*What to do*
Somewhere below is a line with "<title>Standing ostrich</title>" and, later, a line with "drawing of a"; repeat those two lines and all the lines between them, exactly as they are.

*The data*
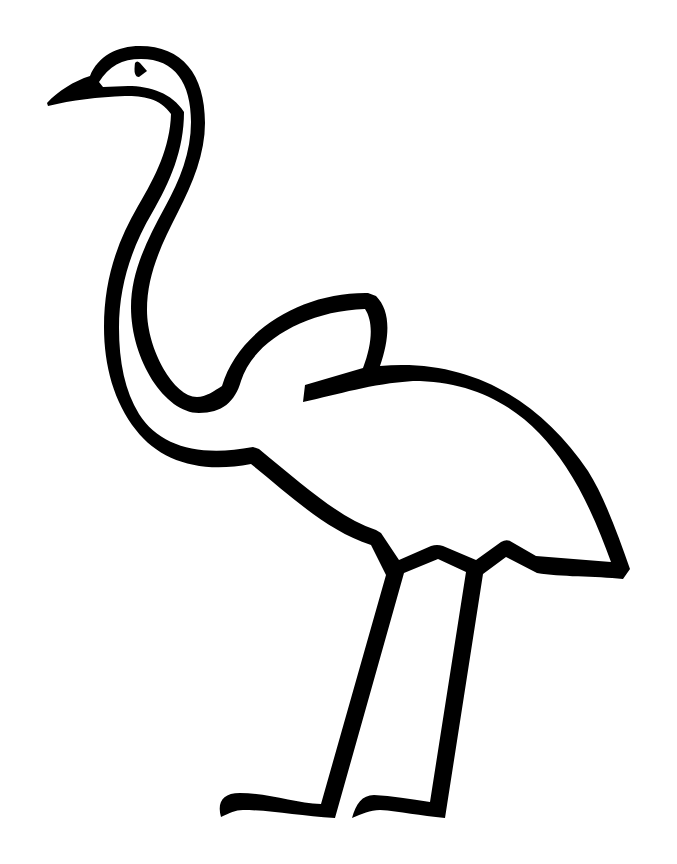
<!DOCTYPE html>
<html lang="en">
<head>
<meta charset="utf-8">
<title>Standing ostrich</title>
<style>
:root { --ink: #000; --paper: #fff; }
html, body { margin: 0; background: var(--paper); overflow: hidden; }
.ostrich { display: block; width: 677px; height: 864px; }
.outline, .eye { fill: var(--ink); }
.plumage { fill: var(--paper); }
</style>
</head>
<body>
<svg class="ostrich" viewBox="0 0 677 864" role="img" aria-label="Line drawing of a standing ostrich facing left">
  <path class="outline" d="M47 103C58 91 74 81 90 76C98 56 117 46 140 46C182 46 205 74 205 123C205 153 193 183 178 212C160 247 147 276 147 310C147 350 174 397 197 397C206 397 214 391 222 386C238 332 300 292 368 293L376 296C391 311 390 337 380 366C470 358 540 400 588 471C604 496 618 535 630 569L623 579C595 576 560 577 537 573L506 557L483 574L445 818C420 816 400 811 380 810C370 810 362 814 352 818C356 804 362 795 374 795C392 796 410 799 430 802L466 572L438 559L404 573L335 818C300 816 270 810 243 810C235 810 230 813 221 817C217 803 222 793 240 793C268 793 295 803 321 804L386 575L371 545C325 530 290 495 251 464C200 474 160 461 136 430C114 402 104 366 104 327C104 280 117 242 138 206C156 176 170 147 171 114C160 98 143 96 125 96C98 97 72 100 48 106Z"/>
  <path class="plumage" d="M99 82C109 66 122 59 141 59C175 59 191 83 191 122C191 152 180 180 165 207C147 240 131 272 131 307C131 360 165 413 199 413C222 413 235 402 241 381C253 342 305 311 365 309C373 321 373 342 363 368L305 385L303 402C340 394 370 384 413 381C480 381 530 412 566 467C586 497 600 532 611 562L536 556L510 541Q506 539 501 542L476 560L443 546Q437 544 431 546L399 560L381 533L376 530C340 518 305 487 259 449L253 447C200 457 160 447 139 414C125 391 119 362 119 328C119 285 132 247 152 213C170 182 184 150 184 112C172 93 150 86 128 86L103 87Z"/>
  <path class="eye" d="M135 63Q137 60 140 63L147 71L139 77Q133 77 135 63Z"/>
</svg>
</body>
</html>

*Result of the task*
<title>Standing ostrich</title>
<style>
:root { --ink: #000; --paper: #fff; }
html, body { margin: 0; background: var(--paper); overflow: hidden; }
.ostrich { display: block; width: 677px; height: 864px; }
.outline, .eye { fill: var(--ink); }
.plumage { fill: var(--paper); }
</style>
</head>
<body>
<svg class="ostrich" viewBox="0 0 677 864" role="img" aria-label="Line drawing of a standing ostrich facing left">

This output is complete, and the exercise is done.